2. Set up Twitter Searches
This is where most of the content I post comes from. I set up and saved searches for Clermont, for certain popular businesses, and for the names of lakes in the area. It’s also gotten to the point where when people mention Clermont, they use the Twitter handle, so I can immediately retweet their message. If your town has a common name, you will have to be a little more advanced in your search, and you will need to work harder to train the community to use your handle or a hashtag when they mention the town.
3. Have high content standards.
Definitely don’t tweet any and every mention of your town. If I did that, the tweet stream would be filled with a bunch of whiny teenagers talking about “getting out” or spam tweets from companies who really don’t get Twitter. Make sure you set your goals going into it, and the type of content you will and will not tweet. I will retweet some negative comments from time to time if I feel like it will foster a sense of community and build a stronger bond, but mostly I retweet those who are positive and love our town.
4. Help People
There are times when someone is looking for a referral for something like a good dentist or a house to rent. Usually I will connect them with a business that I know is on Twitter so that they can start a conversation with them. There’s also been times where people will tweet the account asking about a plume of smoke they see and if it’s a brush fire, or an unusual amount of traffic and if there is an accident nearby. I’m able to research it for them ASAP and get the info out to the rest of the community. Also a lot of the times I’ll retweet a question and someone else who follows the account will answer (perfect opportunity for a business).
5. Promote local businesses
This is my main goal with the account, but it’s a lot trickier than it sounds. I want all the posts to be engaging and not read like an advertisement. A lot of the times that is the only way businesses know how to use Twitter. I only retweet messages that are relevant and relational, because I know that if people only see ads, they won’t come back.
6. Photos, photos, photos.
Post as many photos as you can. 1) Because people can identify the areas in the photos and feel a stronger bond with the account, and 2) because it’s one of the most engaging pieces of content you can post. I am SO proud of the collection of photos that have been posted over the past year on the @ClermontFlorida twitter account. It’s a perfect display of life in our community, and you can see why we love it here.
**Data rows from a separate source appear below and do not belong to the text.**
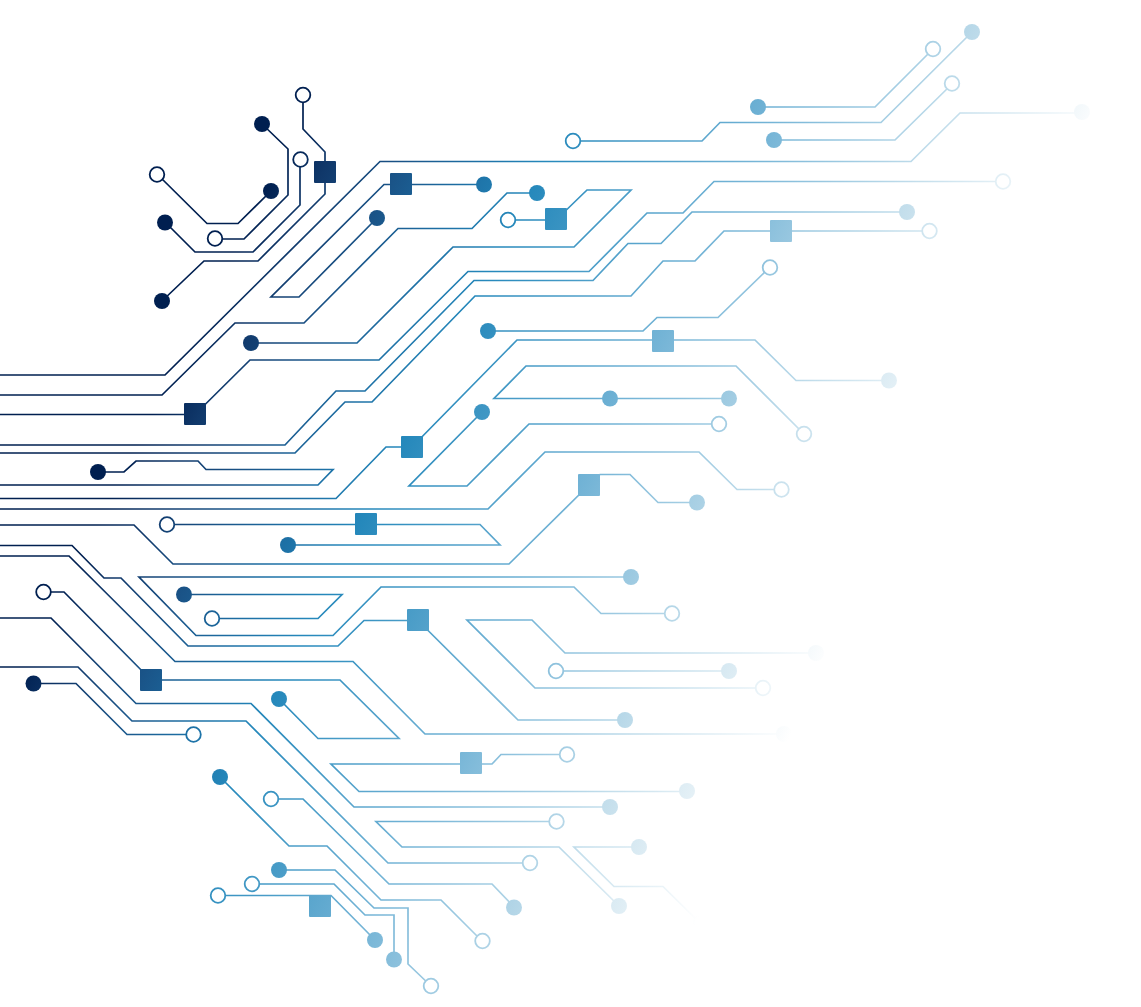
<!DOCTYPE html>
<html lang="en">
<head>
<meta charset="utf-8">
<title>Circuit traces</title>
<style>
:root {
  --paper: #ffffff;
  --navy: #001f50;
  --ink: #10386a;
  --deep: #1a5488;
  --blue: #1d70a5;
  --bright: #2588bb;
  --sky: #74b4d6;
  --pale: #c5dfec;
}
html, body { margin: 0; background: var(--paper); overflow: hidden; }
svg { display: block; width: 1141px; height: 1007px; }
.traces { fill: none; stroke: url(#fade); stroke-width: 1.7; stroke-linejoin: miter; }
.pads, .solid-nodes { fill: url(#fade); }
.open-nodes { fill: var(--paper); stroke: url(#fade); stroke-width: 1.8; }
</style>
</head>
<body>
<svg viewBox="0 0 1141 1007" role="img" aria-label="Circuit board traces fading from navy to white">
  <defs>
    <linearGradient id="fade" gradientUnits="userSpaceOnUse" x1="267" y1="135" x2="926" y2="468">
      <stop offset="0.03" stop-color="var(--navy)"/>
      <stop offset="0.09" stop-color="var(--ink)"/>
      <stop offset="0.18" stop-color="var(--deep)"/>
      <stop offset="0.27" stop-color="var(--blue)"/>
      <stop offset="0.35" stop-color="var(--bright)"/>
      <stop offset="0.6" stop-color="var(--sky)"/>
      <stop offset="0.82" stop-color="var(--pale)"/>
      <stop offset="1" stop-color="var(--paper)"/>
    </linearGradient>
  </defs>

  <g class="traces">
    <g id="upper-left-traces">
      <path d="M157 174L207 223.500H238L271 191"/>
      <path d="M262 124L288 149V195L244 239H215"/>
      <path d="M165 222L195 252H253L300 205V159"/>
      <path d="M303 95V129L325 152V194L258 261H204L162 301"/>
    </g>
    <g id="upper-traces">
      <path d="M0 375H165L380 161.500H911L960 113H1082"/>
      <path d="M0 395H162L235 323H304L398 228.500H472L507 193H537"/>
      <path d="M484 184.500H384L271 297H299L377 218"/>
      <path d="M0 414.500H195L250 360H379L468 271.500H589L647 213H683L714 181.500H1003"/>
      <path d="M251 343H357L453 247H574L631 190H587L556 220H508"/>
      <path d="M0 445H285L336 391H365L474 280.500H593L628 243.500H661L692 212H907"/>
      <path d="M0 453H295L345 402H372L475 296H631L663 261H695L724 231H929"/>
      <path d="M573 141H702L720 122.500H881L972 32"/>
      <path d="M758 107H875L933 49"/>
      <path d="M774 140H895L952 84"/>
      <path d="M488 331H643L657 317.500H718L770 267"/>
    </g>
    <g id="middle-traces">
      <path d="M98 472H124L136 461H198L206 469.500H333L318 485H0"/>
      <path d="M0 498.500H336L386 447H412L517 340H755L796 380.500H889"/>
      <path d="M729 398.500H494L526 366H736L804 434"/>
      <path d="M482 412L409 486H467L529 424H719"/>
      <path d="M0 509H488L545 452H699L737 489.500H781"/>
      <path d="M0 525H134L173 564H509L589 485L600 474.500H630L658 502.500H697"/>
      <path d="M167 524.500H480L500 545H288"/>
    </g>
    <g id="lower-middle-traces">
      <path d="M631 577H139L196 635.500H333L381 587H574L601 613.500H672"/>
      <path d="M184 594.500H342L318 618.500H212"/>
      <path d="M0 545.500H72L104 578H121L188 646H338L364 620.500H418L518 720H625"/>
      <path d="M0 556H69L175 661.500H353L425 734H785"/>
      <path d="M816 653H565L532 620H467L535 688H763"/>
      <path d="M556 671H729"/>
      <path d="M44 592H64L151 680H340L399 738.500H318L279 699"/>
    </g>
    <g id="lower-traces">
      <path d="M0 618H51L136 703.500H251L354 807H610"/>
      <path d="M0 667H78L132 721H246L388 863H530"/>
      <path d="M33 683.500H76L127 734.500H193"/>
      <path d="M567 754.500H501L492 764H331L359 791.500H687"/>
      <path d="M556 821.500H376L402 847H559L619 906"/>
      <path d="M639 847H574L614 886.500H663L700 923"/>
      <path d="M220 777L289 846H327L381 900H441L482 941"/>
      <path d="M271 799H303L389 884H492L514 907"/>
      <path d="M279 870H335L374 908H408V964L431 986"/>
      <path d="M252 884H334L365 915H394V959"/>
      <path d="M218 895.500H331L375 940"/>
    </g>
  </g>

  <g class="pads">
    <rect x="314" y="161" width="22" height="22" rx="1"/>
    <rect x="390" y="173" width="22" height="22" rx="1"/>
    <rect x="545" y="208" width="22" height="22" rx="1"/>
    <rect x="770" y="220" width="22" height="22" rx="1"/>
    <rect x="652" y="330" width="22" height="22" rx="1"/>
    <rect x="184" y="403" width="22" height="22" rx="1"/>
    <rect x="401" y="436" width="22" height="22" rx="1"/>
    <rect x="578" y="474" width="22" height="22" rx="1"/>
    <rect x="355" y="513" width="22" height="22" rx="1"/>
    <rect x="407" y="609" width="22" height="22" rx="1"/>
    <rect x="140" y="669" width="22" height="22" rx="1"/>
    <rect x="460" y="752" width="22" height="22" rx="1"/>
    <rect x="309" y="895" width="22" height="22" rx="1"/>
  </g>

  <g class="solid-nodes">
    <circle cx="262" cy="124" r="8"/>
    <circle cx="271" cy="191" r="8"/>
    <circle cx="165" cy="222.500" r="8"/>
    <circle cx="162" cy="301" r="8"/>
    <circle cx="377" cy="218" r="8"/>
    <circle cx="484" cy="184.500" r="8"/>
    <circle cx="537" cy="193" r="8"/>
    <circle cx="251" cy="343" r="8"/>
    <circle cx="972" cy="32" r="8"/>
    <circle cx="758" cy="107" r="8"/>
    <circle cx="774" cy="140" r="8"/>
    <circle cx="1082" cy="112" r="8"/>
    <circle cx="907" cy="212" r="8"/>
    <circle cx="488" cy="331" r="8"/>
    <circle cx="889" cy="380.500" r="8"/>
    <circle cx="610" cy="398.500" r="8"/>
    <circle cx="729" cy="398.500" r="8"/>
    <circle cx="482" cy="412" r="8"/>
    <circle cx="98" cy="472" r="8"/>
    <circle cx="697" cy="502.500" r="8"/>
    <circle cx="288" cy="545" r="8"/>
    <circle cx="631" cy="577" r="8"/>
    <circle cx="184" cy="594.500" r="8"/>
    <circle cx="816" cy="653" r="8"/>
    <circle cx="729" cy="671" r="8"/>
    <circle cx="33.500" cy="683.500" r="8"/>
    <circle cx="279" cy="699" r="8"/>
    <circle cx="625" cy="720" r="8"/>
    <circle cx="784" cy="734" r="8"/>
    <circle cx="220" cy="777" r="8"/>
    <circle cx="687" cy="791" r="8"/>
    <circle cx="610" cy="807" r="8"/>
    <circle cx="639" cy="847" r="8"/>
    <circle cx="279" cy="870" r="8"/>
    <circle cx="619" cy="906" r="8"/>
    <circle cx="514" cy="907.500" r="8"/>
    <circle cx="375" cy="940" r="8"/>
    <circle cx="394" cy="959.500" r="8"/>
  </g>

  <g class="open-nodes">
    <circle cx="303" cy="95" r="7.300"/>
    <circle cx="300.500" cy="159.500" r="7.300"/>
    <circle cx="157" cy="174.500" r="7.300"/>
    <circle cx="215" cy="238.500" r="7.300"/>
    <circle cx="573" cy="141" r="7.300"/>
    <circle cx="933" cy="49" r="7.300"/>
    <circle cx="952" cy="83.500" r="7.300"/>
    <circle cx="1003" cy="181.500" r="7.300"/>
    <circle cx="508" cy="220" r="7.300"/>
    <circle cx="929.500" cy="231" r="7.300"/>
    <circle cx="770" cy="267.500" r="7.300"/>
    <circle cx="719" cy="424" r="7.300"/>
    <circle cx="804" cy="434" r="7.300"/>
    <circle cx="781.500" cy="489.500" r="7.300"/>
    <circle cx="167" cy="524.500" r="7.300"/>
    <circle cx="43.500" cy="592" r="7.300"/>
    <circle cx="212" cy="618.500" r="7.300"/>
    <circle cx="672" cy="613.500" r="7.300"/>
    <circle cx="556" cy="671" r="7.300"/>
    <circle cx="763" cy="688" r="7.300"/>
    <circle cx="193.500" cy="734.500" r="7.300"/>
    <circle cx="567" cy="754.500" r="7.300"/>
    <circle cx="271" cy="799" r="7.300"/>
    <circle cx="556.500" cy="821.500" r="7.300"/>
    <circle cx="530" cy="863" r="7.300"/>
    <circle cx="252" cy="884" r="7.300"/>
    <circle cx="218" cy="895.500" r="7.300"/>
    <circle cx="701" cy="923" r="7.300"/>
    <circle cx="482.500" cy="941" r="7.300"/>
    <circle cx="431" cy="986" r="7.300"/>
  </g>
</svg>
</body>
</html>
Aren’t our sunsets incredible?!
Do you live in a “tweeting town”? I would love to hear your stories of how Twitter and social media has helped to build a stronger sense of local community. Share your thoughts in the comment section below.